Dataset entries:
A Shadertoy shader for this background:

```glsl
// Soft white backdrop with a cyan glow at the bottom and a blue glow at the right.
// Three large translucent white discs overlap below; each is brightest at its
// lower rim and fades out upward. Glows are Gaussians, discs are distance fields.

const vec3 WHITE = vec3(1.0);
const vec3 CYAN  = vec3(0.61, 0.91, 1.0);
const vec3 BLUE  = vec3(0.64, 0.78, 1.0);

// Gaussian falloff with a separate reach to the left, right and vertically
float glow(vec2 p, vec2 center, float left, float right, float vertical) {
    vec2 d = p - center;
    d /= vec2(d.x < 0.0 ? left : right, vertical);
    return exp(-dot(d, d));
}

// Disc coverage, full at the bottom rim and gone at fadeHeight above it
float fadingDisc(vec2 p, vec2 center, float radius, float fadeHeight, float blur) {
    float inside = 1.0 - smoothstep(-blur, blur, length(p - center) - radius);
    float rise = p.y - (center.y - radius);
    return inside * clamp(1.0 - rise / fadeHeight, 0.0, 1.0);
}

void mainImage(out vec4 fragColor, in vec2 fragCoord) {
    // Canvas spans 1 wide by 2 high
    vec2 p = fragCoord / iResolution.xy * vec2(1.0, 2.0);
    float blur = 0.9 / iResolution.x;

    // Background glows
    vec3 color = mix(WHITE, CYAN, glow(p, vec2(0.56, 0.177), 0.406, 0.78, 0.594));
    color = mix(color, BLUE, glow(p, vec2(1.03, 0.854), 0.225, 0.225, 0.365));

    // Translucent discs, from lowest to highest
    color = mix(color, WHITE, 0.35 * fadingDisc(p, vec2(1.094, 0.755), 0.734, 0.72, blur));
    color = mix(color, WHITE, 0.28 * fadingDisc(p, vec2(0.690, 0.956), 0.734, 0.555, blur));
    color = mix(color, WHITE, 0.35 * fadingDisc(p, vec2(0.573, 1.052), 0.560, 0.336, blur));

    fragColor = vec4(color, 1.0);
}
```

• **YOUR TASK**: Write the complete data out, exactly as above.

• **SOLVED EXERCISE**:
A Shadertoy shader for this background:

```glsl
// Soft white backdrop with a cyan glow at the bottom and a blue glow at the right.
// Three large translucent white discs overlap below; each is brightest at its
// lower rim and fades out upward. Glows are Gaussians, discs are distance fields.

const vec3 WHITE = vec3(1.0);
const vec3 CYAN  = vec3(0.61, 0.91, 1.0);
const vec3 BLUE  = vec3(0.64, 0.78, 1.0);

// Gaussian falloff with a separate reach to the left, right and vertically
float glow(vec2 p, vec2 center, float left, float right, float vertical) {
    vec2 d = p - center;
    d /= vec2(d.x < 0.0 ? left : right, vertical);
    return exp(-dot(d, d));
}

// Disc coverage, full at the bottom rim and gone at fadeHeight above it
float fadingDisc(vec2 p, vec2 center, float radius, float fadeHeight, float blur) {
    float inside = 1.0 - smoothstep(-blur, blur, length(p - center) - radius);
    float rise = p.y - (center.y - radius);
    return inside * clamp(1.0 - rise / fadeHeight, 0.0, 1.0);
}

void mainImage(out vec4 fragColor, in vec2 fragCoord) {
    // Canvas spans 1 wide by 2 high
    vec2 p = fragCoord / iResolution.xy * vec2(1.0, 2.0);
    float blur = 0.9 / iResolution.x;

    // Background glows
    vec3 color = mix(WHITE, CYAN, glow(p, vec2(0.56, 0.177), 0.406, 0.78, 0.594));
    color = mix(color, BLUE, glow(p, vec2(1.03, 0.854), 0.225, 0.225, 0.365));

    // Translucent discs, from lowest to highest
    color = mix(color, WHITE, 0.35 * fadingDisc(p, vec2(1.094, 0.755), 0.734, 0.72, blur));
    color = mix(color, WHITE, 0.28 * fadingDisc(p, vec2(0.690, 0.956), 0.734, 0.555, blur));
    color = mix(color, WHITE, 0.35 * fadingDisc(p, vec2(0.573, 1.052), 0.560, 0.336, blur));

    fragColor = vec4(color, 1.0);
}
```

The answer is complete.